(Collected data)
=== Begin Enclosure ===

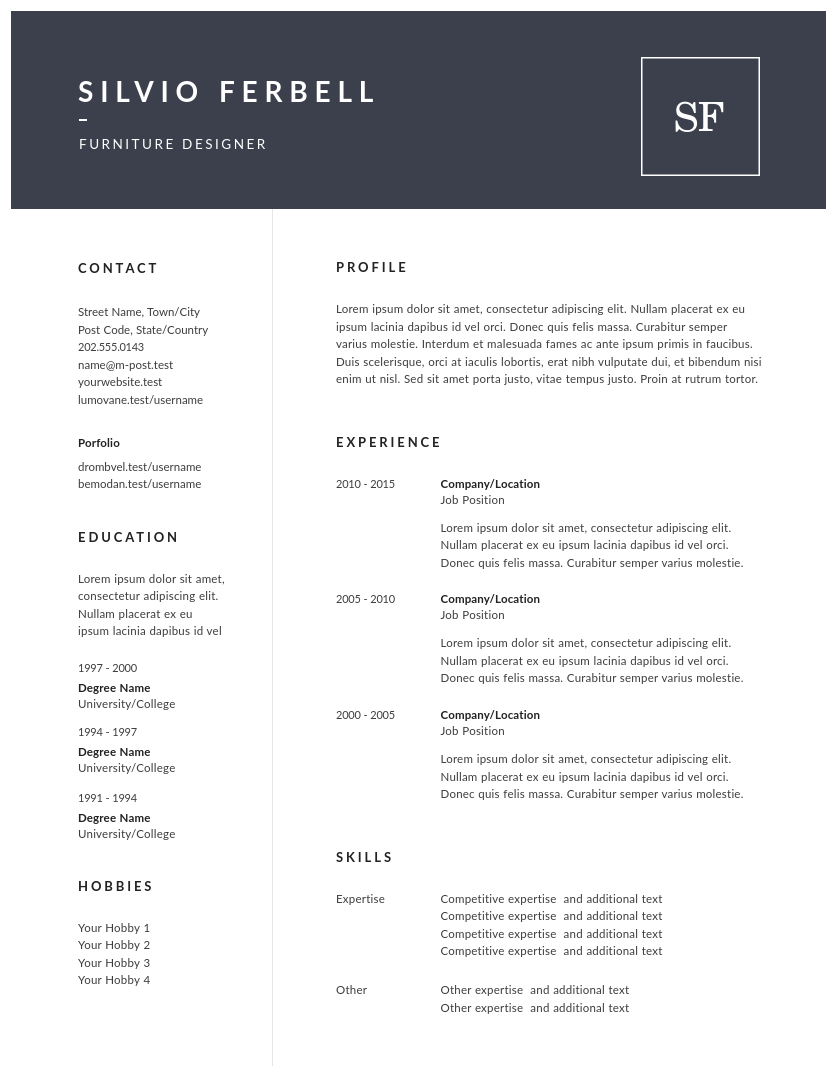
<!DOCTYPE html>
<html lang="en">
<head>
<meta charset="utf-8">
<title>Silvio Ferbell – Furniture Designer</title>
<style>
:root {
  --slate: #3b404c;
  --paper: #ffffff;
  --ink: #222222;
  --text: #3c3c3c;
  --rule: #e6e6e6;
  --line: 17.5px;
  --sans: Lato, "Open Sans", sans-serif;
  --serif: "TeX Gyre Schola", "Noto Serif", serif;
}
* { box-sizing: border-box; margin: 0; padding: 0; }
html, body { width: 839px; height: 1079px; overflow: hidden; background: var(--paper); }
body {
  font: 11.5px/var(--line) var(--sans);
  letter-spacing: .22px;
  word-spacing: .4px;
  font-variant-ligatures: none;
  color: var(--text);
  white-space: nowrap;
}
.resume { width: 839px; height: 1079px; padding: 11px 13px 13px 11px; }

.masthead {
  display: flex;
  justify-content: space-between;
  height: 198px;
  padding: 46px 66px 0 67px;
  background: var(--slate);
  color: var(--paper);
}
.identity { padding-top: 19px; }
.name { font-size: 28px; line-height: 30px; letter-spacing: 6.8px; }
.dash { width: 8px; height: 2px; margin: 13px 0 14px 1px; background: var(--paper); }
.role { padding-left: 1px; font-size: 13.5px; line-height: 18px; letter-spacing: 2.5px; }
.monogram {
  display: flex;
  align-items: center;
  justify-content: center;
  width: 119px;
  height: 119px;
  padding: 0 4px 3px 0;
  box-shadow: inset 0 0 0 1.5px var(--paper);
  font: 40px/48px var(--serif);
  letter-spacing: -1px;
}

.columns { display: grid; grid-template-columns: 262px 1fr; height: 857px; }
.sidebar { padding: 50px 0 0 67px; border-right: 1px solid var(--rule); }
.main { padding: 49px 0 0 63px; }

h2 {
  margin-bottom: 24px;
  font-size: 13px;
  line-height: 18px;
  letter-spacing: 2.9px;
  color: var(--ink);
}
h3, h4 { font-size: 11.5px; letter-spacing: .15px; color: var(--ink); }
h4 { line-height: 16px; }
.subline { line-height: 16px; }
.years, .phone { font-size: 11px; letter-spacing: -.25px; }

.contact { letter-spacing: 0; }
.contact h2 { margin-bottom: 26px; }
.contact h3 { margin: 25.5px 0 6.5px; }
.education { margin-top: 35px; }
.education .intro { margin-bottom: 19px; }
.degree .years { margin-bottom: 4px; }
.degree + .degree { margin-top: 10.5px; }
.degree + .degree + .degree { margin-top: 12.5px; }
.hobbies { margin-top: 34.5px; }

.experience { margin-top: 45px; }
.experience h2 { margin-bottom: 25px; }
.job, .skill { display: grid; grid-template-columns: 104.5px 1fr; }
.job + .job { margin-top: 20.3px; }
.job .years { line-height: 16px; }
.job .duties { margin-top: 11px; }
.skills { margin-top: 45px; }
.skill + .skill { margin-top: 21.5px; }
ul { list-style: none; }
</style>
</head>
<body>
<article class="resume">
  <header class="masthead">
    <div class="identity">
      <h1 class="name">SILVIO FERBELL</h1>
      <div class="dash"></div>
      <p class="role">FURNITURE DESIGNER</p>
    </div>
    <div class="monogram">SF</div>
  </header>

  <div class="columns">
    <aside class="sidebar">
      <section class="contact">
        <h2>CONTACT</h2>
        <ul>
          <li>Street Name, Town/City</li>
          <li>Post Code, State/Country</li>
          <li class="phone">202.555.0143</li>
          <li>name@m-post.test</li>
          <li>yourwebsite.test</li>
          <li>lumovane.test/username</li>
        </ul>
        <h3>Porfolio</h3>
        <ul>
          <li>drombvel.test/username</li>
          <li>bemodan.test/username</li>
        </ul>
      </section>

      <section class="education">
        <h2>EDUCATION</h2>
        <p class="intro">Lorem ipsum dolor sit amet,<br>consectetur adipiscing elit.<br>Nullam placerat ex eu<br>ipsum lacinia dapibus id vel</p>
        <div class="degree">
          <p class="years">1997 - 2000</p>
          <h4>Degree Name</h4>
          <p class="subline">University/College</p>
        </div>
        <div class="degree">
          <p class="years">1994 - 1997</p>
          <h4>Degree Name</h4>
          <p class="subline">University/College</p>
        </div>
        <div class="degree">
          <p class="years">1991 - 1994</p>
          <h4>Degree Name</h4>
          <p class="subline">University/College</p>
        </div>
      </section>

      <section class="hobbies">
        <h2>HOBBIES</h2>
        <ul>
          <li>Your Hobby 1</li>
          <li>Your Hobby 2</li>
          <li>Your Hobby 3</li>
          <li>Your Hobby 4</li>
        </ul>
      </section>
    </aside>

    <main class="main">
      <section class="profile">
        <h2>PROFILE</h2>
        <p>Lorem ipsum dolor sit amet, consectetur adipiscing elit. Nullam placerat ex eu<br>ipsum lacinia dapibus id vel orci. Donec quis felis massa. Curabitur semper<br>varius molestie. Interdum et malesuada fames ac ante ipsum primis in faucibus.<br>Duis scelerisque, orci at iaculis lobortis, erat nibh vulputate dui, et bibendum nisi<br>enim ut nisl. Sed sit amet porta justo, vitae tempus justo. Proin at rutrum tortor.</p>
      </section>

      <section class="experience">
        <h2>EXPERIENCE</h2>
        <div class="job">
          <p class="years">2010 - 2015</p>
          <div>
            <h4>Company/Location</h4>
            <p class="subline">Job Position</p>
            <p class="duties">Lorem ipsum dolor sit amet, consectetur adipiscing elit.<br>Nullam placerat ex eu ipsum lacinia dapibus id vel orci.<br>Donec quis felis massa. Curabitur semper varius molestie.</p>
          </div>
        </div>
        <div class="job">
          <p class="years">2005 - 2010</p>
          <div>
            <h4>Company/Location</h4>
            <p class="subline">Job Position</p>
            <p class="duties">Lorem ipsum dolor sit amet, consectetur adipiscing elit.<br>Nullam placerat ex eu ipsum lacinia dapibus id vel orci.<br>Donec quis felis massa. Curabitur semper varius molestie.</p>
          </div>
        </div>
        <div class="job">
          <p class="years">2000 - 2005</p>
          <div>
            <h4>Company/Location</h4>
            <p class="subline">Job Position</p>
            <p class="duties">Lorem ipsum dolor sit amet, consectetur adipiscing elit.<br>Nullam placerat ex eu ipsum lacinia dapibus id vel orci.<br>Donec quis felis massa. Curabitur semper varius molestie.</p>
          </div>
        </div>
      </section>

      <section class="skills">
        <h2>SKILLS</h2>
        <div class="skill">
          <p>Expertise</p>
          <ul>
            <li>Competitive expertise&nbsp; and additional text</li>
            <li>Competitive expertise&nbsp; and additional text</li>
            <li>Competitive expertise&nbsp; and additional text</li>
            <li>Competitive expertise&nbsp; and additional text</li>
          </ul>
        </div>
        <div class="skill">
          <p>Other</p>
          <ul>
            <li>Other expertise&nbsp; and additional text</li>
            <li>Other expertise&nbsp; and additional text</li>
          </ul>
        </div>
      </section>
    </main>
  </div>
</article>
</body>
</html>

=== End Enclosure ===

## Problem statement:
All of the records above should be returned exactly, though the pictures should not.

## Expected answer:
<!DOCTYPE html>
<html lang="en">
<head>
<meta charset="utf-8">
<title>Silvio Ferbell – Furniture Designer</title>
<style>
:root {
  --slate: #3b404c;
  --paper: #ffffff;
  --ink: #222222;
  --text: #3c3c3c;
  --rule: #e6e6e6;
  --line: 17.5px;
  --sans: Lato, "Open Sans", sans-serif;
  --serif: "TeX Gyre Schola", "Noto Serif", serif;
}
* { box-sizing: border-box; margin: 0; padding: 0; }
html, body { width: 839px; height: 1079px; overflow: hidden; background: var(--paper); }
body {
  font: 11.5px/var(--line) var(--sans);
  letter-spacing: .22px;
  word-spacing: .4px;
  font-variant-ligatures: none;
  color: var(--text);
  white-space: nowrap;
}
.resume { width: 839px; height: 1079px; padding: 11px 13px 13px 11px; }

.masthead {
  display: flex;
  justify-content: space-between;
  height: 198px;
  padding: 46px 66px 0 67px;
  background: var(--slate);
  color: var(--paper);
}
.identity { padding-top: 19px; }
.name { font-size: 28px; line-height: 30px; letter-spacing: 6.8px; }
.dash { width: 8px; height: 2px; margin: 13px 0 14px 1px; background: var(--paper); }
.role { padding-left: 1px; font-size: 13.5px; line-height: 18px; letter-spacing: 2.5px; }
.monogram {
  display: flex;
  align-items: center;
  justify-content: center;
  width: 119px;
  height: 119px;
  padding: 0 4px 3px 0;
  box-shadow: inset 0 0 0 1.5px var(--paper);
  font: 40px/48px var(--serif);
  letter-spacing: -1px;
}

.columns { display: grid; grid-template-columns: 262px 1fr; height: 857px; }
.sidebar { padding: 50px 0 0 67px; border-right: 1px solid var(--rule); }
.main { padding: 49px 0 0 63px; }

h2 {
  margin-bottom: 24px;
  font-size: 13px;
  line-height: 18px;
  letter-spacing: 2.9px;
  color: var(--ink);
}
h3, h4 { font-size: 11.5px; letter-spacing: .15px; color: var(--ink); }
h4 { line-height: 16px; }
.subline { line-height: 16px; }
.years, .phone { font-size: 11px; letter-spacing: -.25px; }

.contact { letter-spacing: 0; }
.contact h2 { margin-bottom: 26px; }
.contact h3 { margin: 25.5px 0 6.5px; }
.education { margin-top: 35px; }
.education .intro { margin-bottom: 19px; }
.degree .years { margin-bottom: 4px; }
.degree + .degree { margin-top: 10.5px; }
.degree + .degree + .degree { margin-top: 12.5px; }
.hobbies { margin-top: 34.5px; }

.experience { margin-top: 45px; }
.experience h2 { margin-bottom: 25px; }
.job, .skill { display: grid; grid-template-columns: 104.5px 1fr; }
.job + .job { margin-top: 20.3px; }
.job .years { line-height: 16px; }
.job .duties { margin-top: 11px; }
.skills { margin-top: 45px; }
.skill + .skill { margin-top: 21.5px; }
ul { list-style: none; }
</style>
</head>
<body>
<article class="resume">
  <header class="masthead">
    <div class="identity">
      <h1 class="name">SILVIO FERBELL</h1>
      <div class="dash"></div>
      <p class="role">FURNITURE DESIGNER</p>
    </div>
    <div class="monogram">SF</div>
  </header>

  <div class="columns">
    <aside class="sidebar">
      <section class="contact">
        <h2>CONTACT</h2>
        <ul>
          <li>Street Name, Town/City</li>
          <li>Post Code, State/Country</li>
          <li class="phone">202.555.0143</li>
          <li>name@m-post.test</li>
          <li>yourwebsite.test</li>
          <li>lumovane.test/username</li>
        </ul>
        <h3>Porfolio</h3>
        <ul>
          <li>drombvel.test/username</li>
          <li>bemodan.test/username</li>
        </ul>
      </section>

      <section class="education">
        <h2>EDUCATION</h2>
        <p class="intro">Lorem ipsum dolor sit amet,<br>consectetur adipiscing elit.<br>Nullam placerat ex eu<br>ipsum lacinia dapibus id vel</p>
        <div class="degree">
          <p class="years">1997 - 2000</p>
          <h4>Degree Name</h4>
          <p class="subline">University/College</p>
        </div>
        <div class="degree">
          <p class="years">1994 - 1997</p>
          <h4>Degree Name</h4>
          <p class="subline">University/College</p>
        </div>
        <div class="degree">
          <p class="years">1991 - 1994</p>
          <h4>Degree Name</h4>
          <p class="subline">University/College</p>
        </div>
      </section>

      <section class="hobbies">
        <h2>HOBBIES</h2>
        <ul>
          <li>Your Hobby 1</li>
          <li>Your Hobby 2</li>
          <li>Your Hobby 3</li>
          <li>Your Hobby 4</li>
        </ul>
      </section>
    </aside>

    <main class="main">
      <section class="profile">
        <h2>PROFILE</h2>
        <p>Lorem ipsum dolor sit amet, consectetur adipiscing elit. Nullam placerat ex eu<br>ipsum lacinia dapibus id vel orci. Donec quis felis massa. Curabitur semper<br>varius molestie. Interdum et malesuada fames ac ante ipsum primis in faucibus.<br>Duis scelerisque, orci at iaculis lobortis, erat nibh vulputate dui, et bibendum nisi<br>enim ut nisl. Sed sit amet porta justo, vitae tempus justo. Proin at rutrum tortor.</p>
      </section>

      <section class="experience">
        <h2>EXPERIENCE</h2>
        <div class="job">
          <p class="years">2010 - 2015</p>
          <div>
            <h4>Company/Location</h4>
            <p class="subline">Job Position</p>
            <p class="duties">Lorem ipsum dolor sit amet, consectetur adipiscing elit.<br>Nullam placerat ex eu ipsum lacinia dapibus id vel orci.<br>Donec quis felis massa. Curabitur semper varius molestie.</p>
          </div>
        </div>
        <div class="job">
          <p class="years">2005 - 2010</p>
          <div>
            <h4>Company/Location</h4>
            <p class="subline">Job Position</p>
            <p class="duties">Lorem ipsum dolor sit amet, consectetur adipiscing elit.<br>Nullam placerat ex eu ipsum lacinia dapibus id vel orci.<br>Donec quis felis massa. Curabitur semper varius molestie.</p>
          </div>
        </div>
        <div class="job">
          <p class="years">2000 - 2005</p>
          <div>
            <h4>Company/Location</h4>
            <p class="subline">Job Position</p>
            <p class="duties">Lorem ipsum dolor sit amet, consectetur adipiscing elit.<br>Nullam placerat ex eu ipsum lacinia dapibus id vel orci.<br>Donec quis felis massa. Curabitur semper varius molestie.</p>
          </div>
        </div>
      </section>

      <section class="skills">
        <h2>SKILLS</h2>
        <div class="skill">
          <p>Expertise</p>
          <ul>
            <li>Competitive expertise&nbsp; and additional text</li>
            <li>Competitive expertise&nbsp; and additional text</li>
            <li>Competitive expertise&nbsp; and additional text</li>
            <li>Competitive expertise&nbsp; and additional text</li>
          </ul>
        </div>
        <div class="skill">
          <p>Other</p>
          <ul>
            <li>Other expertise&nbsp; and additional text</li>
            <li>Other expertise&nbsp; and additional text</li>
          </ul>
        </div>
      </section>
    </main>
  </div>
</article>
</body>
</html>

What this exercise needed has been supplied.